Exercise requirements.
Using the records below, filter for lines that contain the string "wobble" and copy them out.

Material to process.
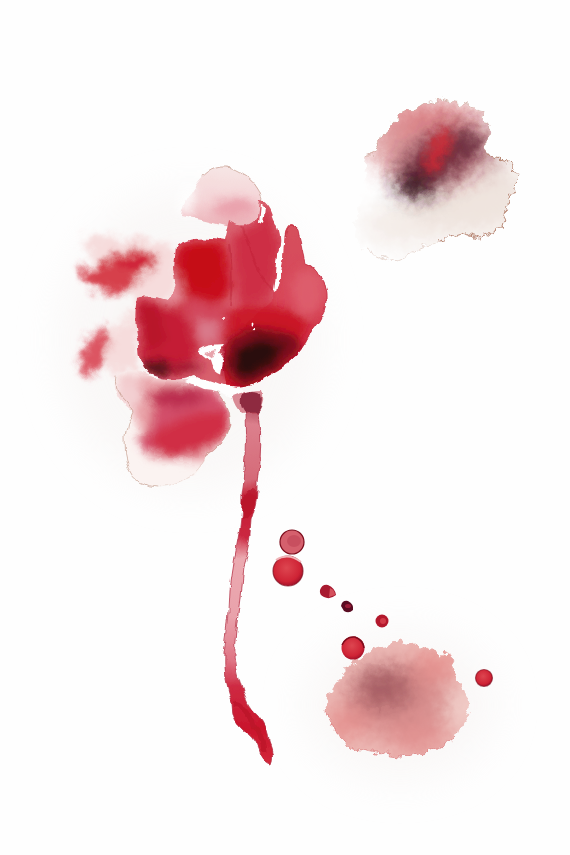
<!DOCTYPE html>
<html lang="en">
<head>
<meta charset="utf-8">
<title>Red watercolour flower</title>
<style>
:root {
  --paper: #fefefe;
  --mist: #f8f5f4;
  --blush: #f6dcdc;
  --pink: #e9a3a8;
  --rose: #d8606e;
  --crimson: #cf2338;
  --scarlet: #c8101f;
  --wine: #7d0c1c;
  --ink: #2c0a10;
  --sand: #efe4de;
  --rust: #b98a78;
}
html, body { margin: 0; background: var(--paper); overflow: hidden; }
.painting { display: block; width: 570px; height: 855px; background: var(--paper); }
.mist { fill: var(--mist); }
.blush { fill: var(--blush); }
.pink { fill: var(--pink); }
.rose { fill: var(--rose); }
.crimson { fill: var(--crimson); }
.scarlet { fill: var(--scarlet); }
.wine { fill: var(--wine); }
.ink { fill: var(--ink); }
.sand { fill: var(--sand); }
.gap { fill: var(--paper); }
.edge { fill: none; stroke: var(--rust); stroke-width: 1; stroke-linecap: round; }
.rim { fill: none; stroke: var(--wine); stroke-width: 1.2; }
</style>
</head>
<body>
<svg class="painting" viewBox="0 0 570 855" role="img" aria-label="Loose watercolour of a red flower with paint blots and drops">
  <defs>
    <filter id="ragged" x="-20%" y="-20%" width="140%" height="140%">
      <feTurbulence type="fractalNoise" baseFrequency="0.11" numOctaves="3" seed="8" result="grain"/>
      <feDisplacementMap in="SourceGraphic" in2="grain" scale="13" xChannelSelector="R" yChannelSelector="G"/>
    </filter>
    <filter id="wobble" x="-20%" y="-20%" width="140%" height="140%">
      <feTurbulence type="fractalNoise" baseFrequency="0.06" numOctaves="3" seed="3" result="grain"/>
      <feDisplacementMap in="SourceGraphic" in2="grain" scale="7" xChannelSelector="R" yChannelSelector="G"/>
    </filter>
    <filter id="bleed" x="-40%" y="-40%" width="180%" height="180%">
      <feGaussianBlur stdDeviation="4" result="soft"/>
      <feTurbulence type="fractalNoise" baseFrequency="0.06" numOctaves="3" seed="5" result="grain"/>
      <feDisplacementMap in="soft" in2="grain" scale="18" xChannelSelector="R" yChannelSelector="G"/>
    </filter>
    <filter id="wash" x="-60%" y="-60%" width="220%" height="220%"><feGaussianBlur stdDeviation="11"/></filter>
    <filter id="soft" x="-60%" y="-60%" width="220%" height="220%"><feGaussianBlur stdDeviation="5"/></filter>
    <filter id="haze" x="-60%" y="-60%" width="220%" height="220%"><feGaussianBlur stdDeviation="20"/></filter>

    <linearGradient id="stem-tone" gradientUnits="userSpaceOnUse" x1="0" y1="395" x2="0" y2="765">
      <stop offset="0" stop-color="#9c3348"/>
      <stop offset=".08" stop-color="#dc7f8c"/>
      <stop offset=".23" stop-color="#d56a78"/>
      <stop offset=".28" stop-color="#c31b30"/>
      <stop offset=".38" stop-color="#cb2740"/>
      <stop offset=".44" stop-color="#eba9b0"/>
      <stop offset=".6" stop-color="#e9a2ab"/>
      <stop offset=".72" stop-color="#df7484"/>
      <stop offset=".79" stop-color="#ce2a42"/>
      <stop offset=".9" stop-color="#c9162c"/>
      <stop offset="1" stop-color="#d3283a"/>
    </linearGradient>
    <linearGradient id="right-tone" x1="0" y1="0" x2="0" y2="1">
      <stop offset="0" stop-color="#d5505c"/>
      <stop offset=".45" stop-color="#d8485a"/>
      <stop offset="1" stop-color="#c5182b"/>
    </linearGradient>
    <linearGradient id="crest-tone" x1="0" y1="0" x2="0" y2="1">
      <stop offset="0" stop-color="#f5e2e1"/>
      <stop offset=".55" stop-color="#f3cdd0"/>
      <stop offset="1" stop-color="#eaa5ac"/>
    </linearGradient>
    <radialGradient id="drop-tone" cx=".45" cy=".4" r=".6">
      <stop offset="0" stop-color="#dd4650"/>
      <stop offset=".75" stop-color="#cf2335"/>
      <stop offset="1" stop-color="#a5122a"/>
    </radialGradient>

    <path id="upper-blot-shape" d="M368 158 L384 133 L402 113 L440 99 L474 106 L489 126 L486 155 L509 160 L518 176 L508 205 L500 230 L480 238 L463 233 L440 240 L412 252 L390 261 L364 250 L354 233 L362 196Z"/>
    <path id="lower-blot-shape" d="M324 708 L332 688 L350 666 L372 649 L402 641 L430 648 L450 656 L460 682 L470 708 L460 732 L440 748 L408 757 L376 753 L350 748 L334 730Z"/>
    <path id="bloom-shape" d="M176 246 Q192 234 224 241 L229 220 Q246 230 257 218 L259 200 Q268 200 274 220 Q283 232 279 252 Q272 270 275 292 Q283 262 285 232 Q290 217 298 230 L305 262 Q320 266 326 293 Q328 312 313 329 Q302 356 276 371 Q250 389 232 386 Q210 384 196 376 Q172 384 148 374 Q138 362 139 344 Q133 322 137 298 Q148 294 168 300 Q180 288 174 270Z"/>
    <path id="lower-petal-shape" d="M118 373 Q134 368 152 378 Q188 376 212 388 Q230 402 231 424 Q226 444 204 458 Q201 478 170 485 Q140 492 129 468 Q119 436 133 412 Q112 398 115 382Z"/>
    <clipPath id="upper-blot-clip"><use href="#upper-blot-shape"/></clipPath>
    <clipPath id="lower-blot-clip"><use href="#lower-blot-shape"/></clipPath>
    <clipPath id="bloom-clip"><use href="#bloom-shape"/></clipPath>
    <clipPath id="lower-petal-clip"><use href="#lower-petal-shape"/></clipPath>
  </defs>

  <g id="paper-tint" filter="url(#haze)" opacity=".7">
    <ellipse class="mist" cx="190" cy="340" rx="130" ry="150"/>
    <ellipse class="mist" cx="400" cy="705" rx="95" ry="75"/>
  </g>

  <g id="upper-blot" filter="url(#ragged)">
    <g clip-path="url(#upper-blot-clip)">
      <g filter="url(#wash)">
        <ellipse class="sand" cx="468" cy="196" rx="62" ry="42"/>
        <ellipse class="sand" cx="405" cy="225" rx="44" ry="22" opacity=".7"/>
        <ellipse cx="432" cy="142" rx="64" ry="44" fill="#e0a0a2"/>
        <ellipse cx="425" cy="120" rx="42" ry="16" fill="#dc8488"/>
        <ellipse cx="484" cy="150" rx="16" ry="24" fill="#c9989b"/>
      </g>
      <g filter="url(#wash)">
        <ellipse cx="438" cy="160" rx="46" ry="23" fill="#6e2a3a" transform="rotate(-32 438 160)"/>
        <ellipse cx="417" cy="184" rx="20" ry="13" fill="#3d1824"/>
      </g>
      <g filter="url(#soft)">
        <ellipse cx="438" cy="150" rx="10" ry="25" fill="#cf2a35" transform="rotate(24 438 150)" opacity=".85"/>
        <ellipse cx="414" cy="185" rx="13" ry="9" fill="#351722" opacity=".6"/>
        <ellipse cx="468" cy="144" rx="12" ry="13" fill="#642b3b" opacity=".55"/>
      </g>
    </g>
    <path class="edge" d="M486 156 L509 160 L518 176 L508 205 L500 230 L480 238 L463 233 L440 240"/>
    <path class="edge" d="M440 240 L412 252 L390 261 L366 251" opacity=".3"/>
    <path class="edge" d="M369 157 L384 133 L402 113 L440 99 L474 106 L489 126 L486 155" opacity=".45"/>
  </g>

  <g id="crest-petal" filter="url(#wobble)">
    <path d="M182 216 Q186 194 205 174 Q220 160 240 172 Q258 180 262 198 L258 220 Q242 230 226 226 Q204 220 182 216Z" fill="url(#crest-tone)" opacity=".85"/>
    <path class="edge" d="M203 176 Q220 160 240 172 Q258 181 262 198 L259 218" opacity=".55"/>
    <ellipse cx="234" cy="208" rx="22" ry="10" fill="#e693a0" filter="url(#soft)" opacity=".7"/>
    <ellipse class="gap" cx="187" cy="200" rx="8" ry="17" filter="url(#soft)" opacity=".8"/>
  </g>

  <g id="left-splashes" filter="url(#bleed)">
    <path class="blush" d="M78 240 Q110 232 176 246 L178 300 Q140 300 112 330 Q100 350 110 372 L140 372 L140 300Z"/>
    <path d="M77 268 Q100 268 122 250 Q142 246 156 260 Q146 282 112 296 Q98 290 92 282 Q80 280 77 268Z" fill="#d6404c"/>
    <path d="M80 362 Q84 338 98 327 Q110 332 108 352 Q104 374 88 374 Q78 372 80 362Z" fill="#dc5562"/>
    <ellipse class="crimson" cx="134" cy="264" rx="14" ry="8"/>
  </g>

  <g id="lower-petal" filter="url(#wobble)">
    <g clip-path="url(#lower-petal-clip)">
      <rect x="105" y="360" width="140" height="140" fill="#fbf3f1"/>
      <g filter="url(#soft)">
        <path class="pink" d="M118 376 L160 378 L214 388 L236 424 L206 462 L150 458 L140 430Z"/>
        <path d="M146 390 Q190 380 214 390 Q236 410 230 430 Q214 452 176 458 Q146 456 138 440 Q160 424 146 390Z" fill="#d3506a"/>
        <path class="crimson" d="M148 440 Q180 408 226 412 L228 432 Q204 452 166 456Z" opacity=".75"/>
        <ellipse cx="178" cy="398" rx="26" ry="10" fill="#b32347" opacity=".75"/>
        <ellipse cx="130" cy="394" rx="14" ry="15" fill="#f3cfd1"/>
      </g>
    </g>
    <path class="edge" d="M116 374 Q112 390 128 404 L133 412 Q119 436 129 468 Q137 487 158 487" opacity=".55"/>
    <path class="edge" d="M160 487 Q198 480 204 458" opacity=".2"/>
    <path class="edge" d="M204 457 Q226 444 231 424 Q230 402 212 388" opacity=".5"/>
  </g>

  <g id="bloom" filter="url(#wobble)">
    <g clip-path="url(#bloom-clip)">
      <rect class="rose" x="125" y="190" width="210" height="205"/>
      <path d="M272 300 Q282 262 284 226 L300 222 L332 280 L322 330 L280 374 L228 392 L222 348Z" fill="url(#right-tone)"/>
      <g filter="url(#soft)">
        <path class="scarlet" d="M178 246 Q204 236 226 244 L232 288 Q214 322 182 314 Q172 270 178 246Z"/>
        <path d="M232 236 L258 222 L262 204 L276 224 L280 250 L270 300 L238 306Z" fill="#cd2f45"/>
        <path d="M136 302 Q168 300 186 318 L200 352 L182 374 L144 370Z" fill="#c41f36"/>
        <path d="M182 300 Q214 296 238 316 L222 344 L194 344Z" fill="#d2465c"/>
        <path d="M150 280 L178 274 L184 300 L164 304Z" fill="#e58d98"/>
        <path d="M196 318 L220 324 L216 340 L200 346Z" fill="#d97a8b"/>
        <path class="scarlet" d="M226 312 Q270 294 308 320 L298 352 L250 388 L226 380Z" opacity=".85"/>
        <ellipse cx="308" cy="292" rx="16" ry="24" fill="#df6472" opacity=".75"/>
        <ellipse cx="203" cy="268" rx="17" ry="20" fill="#c50a18"/>
        <path d="M140 304 L158 308 L168 342 L146 352Z" fill="#b8152c"/>
      </g>
      <g filter="url(#soft)">
        <path class="wine" d="M224 352 Q236 326 264 328 Q296 332 302 346 Q282 372 246 386 Q226 382 224 352Z"/>
        <path class="ink" d="M238 350 Q256 332 282 344 Q284 360 254 376 Q236 380 232 366Z"/>
        <ellipse cx="157" cy="368" rx="15" ry="7" fill="#4f0a18"/>
        <ellipse cx="186" cy="368" rx="16" ry="6" fill="#a11a32"/>
      </g>
      <path d="M229 244 Q234 276 230 306" fill="none" stroke="#b3152b" stroke-width="2" opacity=".35"/>
      <path d="M243 224 Q252 262 272 292" fill="none" stroke="#b3152b" stroke-width="2" opacity=".25"/>
    </g>
    <path d="M285 236 Q289 218 298 230 L305 262 Q320 266 326 293 Q328 312 313 329 Q302 356 276 371" fill="none" stroke="#b8233a" stroke-width="1" opacity=".55"/>
  </g>

  <g id="white-gaps" filter="url(#wobble)">
    <path class="gap" d="M260 203 L264 207 L262 224 L258 222Z"/>
    <path class="gap" d="M276 256 L284 238 L283 258 L275 294 L272 292Z"/>
    <path class="gap" d="M198 350 Q206 344 224 344 L218 352 L224 362 L222 374 Q212 370 210 360Z"/>
    <path class="gap" d="M186 382 Q200 374 220 384 L244 390 L236 400 Q216 390 204 390Z"/>
    <path d="M204 352 L216 349 L213 358Z" fill="#e7a3ab"/>
    <circle class="gap" cx="254" cy="324" r="1.5"/>
    <circle class="gap" cx="254" cy="330" r="1.2"/>
    <circle class="gap" cx="222" cy="318" r="1"/>
  </g>

  <g id="stem" filter="url(#wobble)">
    <path d="M232 396 Q246 390 262 390 Q266 402 258 412 L242 414 Q234 406 232 396Z" fill="#d98a95"/>
    <path d="M242 394 Q252 388 261 394 Q264 406 256 414 L246 414 Q238 406 242 394Z" fill="#8e2c40"/>
    <path d="M246 412 L258 412 Q262 440 257 484 Q258 500 251 520 Q250 546 243 566 Q240 600 236 630 Q232 655 240 682 Q246 706 258 716 Q268 728 268 742 Q274 756 270 764 Q262 762 259 750 Q254 736 244 732 Q232 722 232 704 Q222 680 224 652 Q230 620 230 590 Q234 560 238 540 Q242 520 242 494 Q248 460 246 412Z" fill="url(#stem-tone)" stroke="#b5354a" stroke-width=".8"/>
    <path d="M242 500 Q250 486 256 490 Q256 508 248 518 L242 520Z" fill="#b20f25" opacity=".6"/>
    <path d="M234 704 Q246 706 252 724 Q262 734 264 752" fill="none" stroke="#b40f26" stroke-width="5" opacity=".55"/>
  </g>

  <g id="lower-blot" filter="url(#ragged)">
    <g clip-path="url(#lower-blot-clip)">
      <rect x="310" y="630" width="170" height="135" fill="#ecb9b5"/>
      <g filter="url(#wash)">
        <ellipse cx="398" cy="700" rx="54" ry="38" fill="#d98f8e"/>
        <ellipse cx="386" cy="690" rx="30" ry="22" fill="#b0686c"/>
        <ellipse cx="436" cy="664" rx="24" ry="14" fill="#e58f8c"/>
        <ellipse cx="346" cy="724" rx="24" ry="14" fill="#e48e8c"/>
        <ellipse cx="418" cy="740" rx="32" ry="12" fill="#e2908f"/>
        <ellipse cx="462" cy="706" rx="14" ry="20" fill="#f3d3ce"/>
      </g>
      <ellipse cx="380" cy="686" rx="16" ry="10" fill="#965058" filter="url(#wash)" opacity=".7"/>
    </g>
    <path d="M324 708 L334 730 L350 748 L376 753 L408 757 L440 748 L460 732" fill="none" stroke="#d56a6c" stroke-width="1" opacity=".6"/>
  </g>

  <g id="drops">
    <circle cx="292" cy="542" r="12" fill="#d5606d"/>
    <ellipse cx="294" cy="541" rx="7" ry="6" fill="#bf4457" opacity=".6"/>
    <circle class="rim" cx="292" cy="542" r="12"/>
    <circle cx="288" cy="571" r="15" fill="url(#drop-tone)"/>
    <circle class="rim" cx="288" cy="571" r="15" opacity=".7"/>
    <path d="M276 560 Q288 552 301 562" fill="none" stroke="#f0b4b8" stroke-width="2"/>
    <path d="M320 590 Q322 584 328 585 Q335 588 336 595 Q330 600 324 597 Q319 595 320 590Z" fill="#a81a30"/>
    <path d="M330 588 Q335 590 335 595 L329 597Z" fill="#d4505c"/>
    <path d="M341 606 Q342 600 348 601 Q354 604 353 610 Q349 614 344 611Z" fill="#5a0c22"/>
    <ellipse cx="348" cy="606" rx="3" ry="2" fill="#9b1c38"/>
    <circle cx="382" cy="621" r="6.5" fill="#b3182c"/>
    <ellipse cx="383" cy="621" rx="3" ry="3" fill="#d23a48"/>
    <circle cx="353" cy="648" r="11.5" fill="url(#drop-tone)"/>
    <path d="M342 645 Q346 636 355 637 Q363 640 364 648" fill="none" stroke="#7d0c1c" stroke-width="1.5"/>
    <circle cx="484" cy="678" r="8.5" fill="url(#drop-tone)"/>
    <circle class="rim" cx="484" cy="678" r="8.5" opacity=".6"/>
  </g>
</svg>
</body>
</html>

Answer box.
    <filter id="wobble" x="-20%" y="-20%" width="140%" height="140%">
  <g id="crest-petal" filter="url(#wobble)">
  <g id="lower-petal" filter="url(#wobble)">
  <g id="bloom" filter="url(#wobble)">
  <g id="white-gaps" filter="url(#wobble)">
  <g id="stem" filter="url(#wobble)">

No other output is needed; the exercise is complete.